> GOAL OF THE EXERCISE: Word for word, retype every line of the data.

> SUPPLIED RECORDS:
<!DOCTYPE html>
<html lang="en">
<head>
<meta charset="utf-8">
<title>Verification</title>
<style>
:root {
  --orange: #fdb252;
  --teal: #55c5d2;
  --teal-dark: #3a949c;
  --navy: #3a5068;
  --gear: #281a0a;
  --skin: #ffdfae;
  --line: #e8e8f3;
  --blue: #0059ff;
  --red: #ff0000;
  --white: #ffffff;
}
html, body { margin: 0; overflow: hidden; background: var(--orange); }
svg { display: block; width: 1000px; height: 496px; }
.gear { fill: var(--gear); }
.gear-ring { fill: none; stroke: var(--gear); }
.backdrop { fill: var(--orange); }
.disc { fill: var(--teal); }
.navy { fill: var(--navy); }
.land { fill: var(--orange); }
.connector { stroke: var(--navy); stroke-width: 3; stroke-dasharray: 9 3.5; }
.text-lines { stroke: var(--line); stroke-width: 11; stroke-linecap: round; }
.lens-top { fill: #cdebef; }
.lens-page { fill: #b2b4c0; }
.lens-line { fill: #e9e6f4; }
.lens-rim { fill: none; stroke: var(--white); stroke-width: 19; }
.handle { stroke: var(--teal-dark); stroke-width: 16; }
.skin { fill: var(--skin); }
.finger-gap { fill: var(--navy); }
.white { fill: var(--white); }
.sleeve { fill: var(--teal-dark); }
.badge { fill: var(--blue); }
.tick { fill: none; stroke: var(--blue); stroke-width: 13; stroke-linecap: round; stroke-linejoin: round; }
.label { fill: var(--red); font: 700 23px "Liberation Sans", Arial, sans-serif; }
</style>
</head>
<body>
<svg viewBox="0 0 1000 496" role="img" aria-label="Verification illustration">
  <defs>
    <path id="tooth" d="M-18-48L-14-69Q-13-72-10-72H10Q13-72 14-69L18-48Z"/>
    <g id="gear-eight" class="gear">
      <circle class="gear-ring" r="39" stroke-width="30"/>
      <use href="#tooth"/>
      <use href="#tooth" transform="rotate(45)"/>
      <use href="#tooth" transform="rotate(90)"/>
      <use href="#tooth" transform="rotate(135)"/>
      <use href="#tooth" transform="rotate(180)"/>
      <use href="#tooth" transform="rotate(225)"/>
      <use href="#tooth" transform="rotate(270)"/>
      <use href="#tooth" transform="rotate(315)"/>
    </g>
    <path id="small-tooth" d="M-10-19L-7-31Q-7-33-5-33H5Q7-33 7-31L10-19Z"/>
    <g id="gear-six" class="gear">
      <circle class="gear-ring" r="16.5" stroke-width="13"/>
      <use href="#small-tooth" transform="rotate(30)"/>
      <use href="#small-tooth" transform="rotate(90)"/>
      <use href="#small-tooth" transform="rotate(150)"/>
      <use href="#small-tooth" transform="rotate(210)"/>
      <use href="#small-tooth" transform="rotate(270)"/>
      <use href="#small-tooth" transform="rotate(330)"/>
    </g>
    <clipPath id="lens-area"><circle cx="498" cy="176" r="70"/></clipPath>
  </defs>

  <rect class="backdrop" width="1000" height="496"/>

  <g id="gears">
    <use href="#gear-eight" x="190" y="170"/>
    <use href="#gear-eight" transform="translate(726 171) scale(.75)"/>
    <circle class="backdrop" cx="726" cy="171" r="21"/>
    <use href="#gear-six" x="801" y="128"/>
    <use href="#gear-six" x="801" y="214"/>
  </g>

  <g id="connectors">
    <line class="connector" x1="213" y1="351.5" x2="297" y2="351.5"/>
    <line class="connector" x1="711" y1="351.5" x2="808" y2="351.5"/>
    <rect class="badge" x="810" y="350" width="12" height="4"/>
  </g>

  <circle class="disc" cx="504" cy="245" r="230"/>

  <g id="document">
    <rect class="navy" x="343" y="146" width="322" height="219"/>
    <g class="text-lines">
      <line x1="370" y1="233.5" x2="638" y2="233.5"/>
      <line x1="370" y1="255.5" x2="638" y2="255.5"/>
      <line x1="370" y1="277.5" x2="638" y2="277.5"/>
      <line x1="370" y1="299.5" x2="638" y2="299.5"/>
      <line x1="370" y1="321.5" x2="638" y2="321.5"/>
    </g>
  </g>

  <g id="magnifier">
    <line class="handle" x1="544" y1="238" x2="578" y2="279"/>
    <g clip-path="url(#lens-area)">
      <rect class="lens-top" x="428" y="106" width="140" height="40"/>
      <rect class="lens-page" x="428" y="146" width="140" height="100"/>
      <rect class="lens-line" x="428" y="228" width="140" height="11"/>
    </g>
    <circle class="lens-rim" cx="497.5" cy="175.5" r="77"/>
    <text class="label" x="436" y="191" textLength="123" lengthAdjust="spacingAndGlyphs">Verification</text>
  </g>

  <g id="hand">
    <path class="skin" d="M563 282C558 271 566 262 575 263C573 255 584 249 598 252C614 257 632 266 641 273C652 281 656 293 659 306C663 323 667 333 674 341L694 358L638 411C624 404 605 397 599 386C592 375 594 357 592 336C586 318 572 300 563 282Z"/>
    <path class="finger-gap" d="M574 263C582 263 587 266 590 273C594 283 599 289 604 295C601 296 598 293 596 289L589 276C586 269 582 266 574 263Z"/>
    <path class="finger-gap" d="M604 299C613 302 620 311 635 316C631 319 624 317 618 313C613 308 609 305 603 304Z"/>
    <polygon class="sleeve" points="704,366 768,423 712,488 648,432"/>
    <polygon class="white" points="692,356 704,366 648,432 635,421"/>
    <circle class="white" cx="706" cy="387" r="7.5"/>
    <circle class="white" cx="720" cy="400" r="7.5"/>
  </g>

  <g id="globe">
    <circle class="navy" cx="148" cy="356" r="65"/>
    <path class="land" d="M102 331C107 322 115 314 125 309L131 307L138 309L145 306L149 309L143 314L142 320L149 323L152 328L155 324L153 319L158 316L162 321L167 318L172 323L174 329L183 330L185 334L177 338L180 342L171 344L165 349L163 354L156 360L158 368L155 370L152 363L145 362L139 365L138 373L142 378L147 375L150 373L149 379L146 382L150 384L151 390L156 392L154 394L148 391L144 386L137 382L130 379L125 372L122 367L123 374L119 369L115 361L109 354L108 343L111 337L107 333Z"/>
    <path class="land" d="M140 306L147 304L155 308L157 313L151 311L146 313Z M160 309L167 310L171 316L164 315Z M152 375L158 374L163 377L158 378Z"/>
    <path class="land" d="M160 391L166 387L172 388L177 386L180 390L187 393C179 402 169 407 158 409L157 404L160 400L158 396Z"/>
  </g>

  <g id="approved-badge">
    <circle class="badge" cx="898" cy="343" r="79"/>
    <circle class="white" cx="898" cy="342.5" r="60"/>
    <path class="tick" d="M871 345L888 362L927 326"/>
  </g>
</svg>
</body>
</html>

> ANSWER FOR THIS EXERCISE:
<!DOCTYPE html>
<html lang="en">
<head>
<meta charset="utf-8">
<title>Verification</title>
<style>
:root {
  --orange: #fdb252;
  --teal: #55c5d2;
  --teal-dark: #3a949c;
  --navy: #3a5068;
  --gear: #281a0a;
  --skin: #ffdfae;
  --line: #e8e8f3;
  --blue: #0059ff;
  --red: #ff0000;
  --white: #ffffff;
}
html, body { margin: 0; overflow: hidden; background: var(--orange); }
svg { display: block; width: 1000px; height: 496px; }
.gear { fill: var(--gear); }
.gear-ring { fill: none; stroke: var(--gear); }
.backdrop { fill: var(--orange); }
.disc { fill: var(--teal); }
.navy { fill: var(--navy); }
.land { fill: var(--orange); }
.connector { stroke: var(--navy); stroke-width: 3; stroke-dasharray: 9 3.5; }
.text-lines { stroke: var(--line); stroke-width: 11; stroke-linecap: round; }
.lens-top { fill: #cdebef; }
.lens-page { fill: #b2b4c0; }
.lens-line { fill: #e9e6f4; }
.lens-rim { fill: none; stroke: var(--white); stroke-width: 19; }
.handle { stroke: var(--teal-dark); stroke-width: 16; }
.skin { fill: var(--skin); }
.finger-gap { fill: var(--navy); }
.white { fill: var(--white); }
.sleeve { fill: var(--teal-dark); }
.badge { fill: var(--blue); }
.tick { fill: none; stroke: var(--blue); stroke-width: 13; stroke-linecap: round; stroke-linejoin: round; }
.label { fill: var(--red); font: 700 23px "Liberation Sans", Arial, sans-serif; }
</style>
</head>
<body>
<svg viewBox="0 0 1000 496" role="img" aria-label="Verification illustration">
  <defs>
    <path id="tooth" d="M-18-48L-14-69Q-13-72-10-72H10Q13-72 14-69L18-48Z"/>
    <g id="gear-eight" class="gear">
      <circle class="gear-ring" r="39" stroke-width="30"/>
      <use href="#tooth"/>
      <use href="#tooth" transform="rotate(45)"/>
      <use href="#tooth" transform="rotate(90)"/>
      <use href="#tooth" transform="rotate(135)"/>
      <use href="#tooth" transform="rotate(180)"/>
      <use href="#tooth" transform="rotate(225)"/>
      <use href="#tooth" transform="rotate(270)"/>
      <use href="#tooth" transform="rotate(315)"/>
    </g>
    <path id="small-tooth" d="M-10-19L-7-31Q-7-33-5-33H5Q7-33 7-31L10-19Z"/>
    <g id="gear-six" class="gear">
      <circle class="gear-ring" r="16.5" stroke-width="13"/>
      <use href="#small-tooth" transform="rotate(30)"/>
      <use href="#small-tooth" transform="rotate(90)"/>
      <use href="#small-tooth" transform="rotate(150)"/>
      <use href="#small-tooth" transform="rotate(210)"/>
      <use href="#small-tooth" transform="rotate(270)"/>
      <use href="#small-tooth" transform="rotate(330)"/>
    </g>
    <clipPath id="lens-area"><circle cx="498" cy="176" r="70"/></clipPath>
  </defs>

  <rect class="backdrop" width="1000" height="496"/>

  <g id="gears">
    <use href="#gear-eight" x="190" y="170"/>
    <use href="#gear-eight" transform="translate(726 171) scale(.75)"/>
    <circle class="backdrop" cx="726" cy="171" r="21"/>
    <use href="#gear-six" x="801" y="128"/>
    <use href="#gear-six" x="801" y="214"/>
  </g>

  <g id="connectors">
    <line class="connector" x1="213" y1="351.5" x2="297" y2="351.5"/>
    <line class="connector" x1="711" y1="351.5" x2="808" y2="351.5"/>
    <rect class="badge" x="810" y="350" width="12" height="4"/>
  </g>

  <circle class="disc" cx="504" cy="245" r="230"/>

  <g id="document">
    <rect class="navy" x="343" y="146" width="322" height="219"/>
    <g class="text-lines">
      <line x1="370" y1="233.5" x2="638" y2="233.5"/>
      <line x1="370" y1="255.5" x2="638" y2="255.5"/>
      <line x1="370" y1="277.5" x2="638" y2="277.5"/>
      <line x1="370" y1="299.5" x2="638" y2="299.5"/>
      <line x1="370" y1="321.5" x2="638" y2="321.5"/>
    </g>
  </g>

  <g id="magnifier">
    <line class="handle" x1="544" y1="238" x2="578" y2="279"/>
    <g clip-path="url(#lens-area)">
      <rect class="lens-top" x="428" y="106" width="140" height="40"/>
      <rect class="lens-page" x="428" y="146" width="140" height="100"/>
      <rect class="lens-line" x="428" y="228" width="140" height="11"/>
    </g>
    <circle class="lens-rim" cx="497.5" cy="175.5" r="77"/>
    <text class="label" x="436" y="191" textLength="123" lengthAdjust="spacingAndGlyphs">Verification</text>
  </g>

  <g id="hand">
    <path class="skin" d="M563 282C558 271 566 262 575 263C573 255 584 249 598 252C614 257 632 266 641 273C652 281 656 293 659 306C663 323 667 333 674 341L694 358L638 411C624 404 605 397 599 386C592 375 594 357 592 336C586 318 572 300 563 282Z"/>
    <path class="finger-gap" d="M574 263C582 263 587 266 590 273C594 283 599 289 604 295C601 296 598 293 596 289L589 276C586 269 582 266 574 263Z"/>
    <path class="finger-gap" d="M604 299C613 302 620 311 635 316C631 319 624 317 618 313C613 308 609 305 603 304Z"/>
    <polygon class="sleeve" points="704,366 768,423 712,488 648,432"/>
    <polygon class="white" points="692,356 704,366 648,432 635,421"/>
    <circle class="white" cx="706" cy="387" r="7.5"/>
    <circle class="white" cx="720" cy="400" r="7.5"/>
  </g>

  <g id="globe">
    <circle class="navy" cx="148" cy="356" r="65"/>
    <path class="land" d="M102 331C107 322 115 314 125 309L131 307L138 309L145 306L149 309L143 314L142 320L149 323L152 328L155 324L153 319L158 316L162 321L167 318L172 323L174 329L183 330L185 334L177 338L180 342L171 344L165 349L163 354L156 360L158 368L155 370L152 363L145 362L139 365L138 373L142 378L147 375L150 373L149 379L146 382L150 384L151 390L156 392L154 394L148 391L144 386L137 382L130 379L125 372L122 367L123 374L119 369L115 361L109 354L108 343L111 337L107 333Z"/>
    <path class="land" d="M140 306L147 304L155 308L157 313L151 311L146 313Z M160 309L167 310L171 316L164 315Z M152 375L158 374L163 377L158 378Z"/>
    <path class="land" d="M160 391L166 387L172 388L177 386L180 390L187 393C179 402 169 407 158 409L157 404L160 400L158 396Z"/>
  </g>

  <g id="approved-badge">
    <circle class="badge" cx="898" cy="343" r="79"/>
    <circle class="white" cx="898" cy="342.5" r="60"/>
    <path class="tick" d="M871 345L888 362L927 326"/>
  </g>
</svg>
</body>
</html>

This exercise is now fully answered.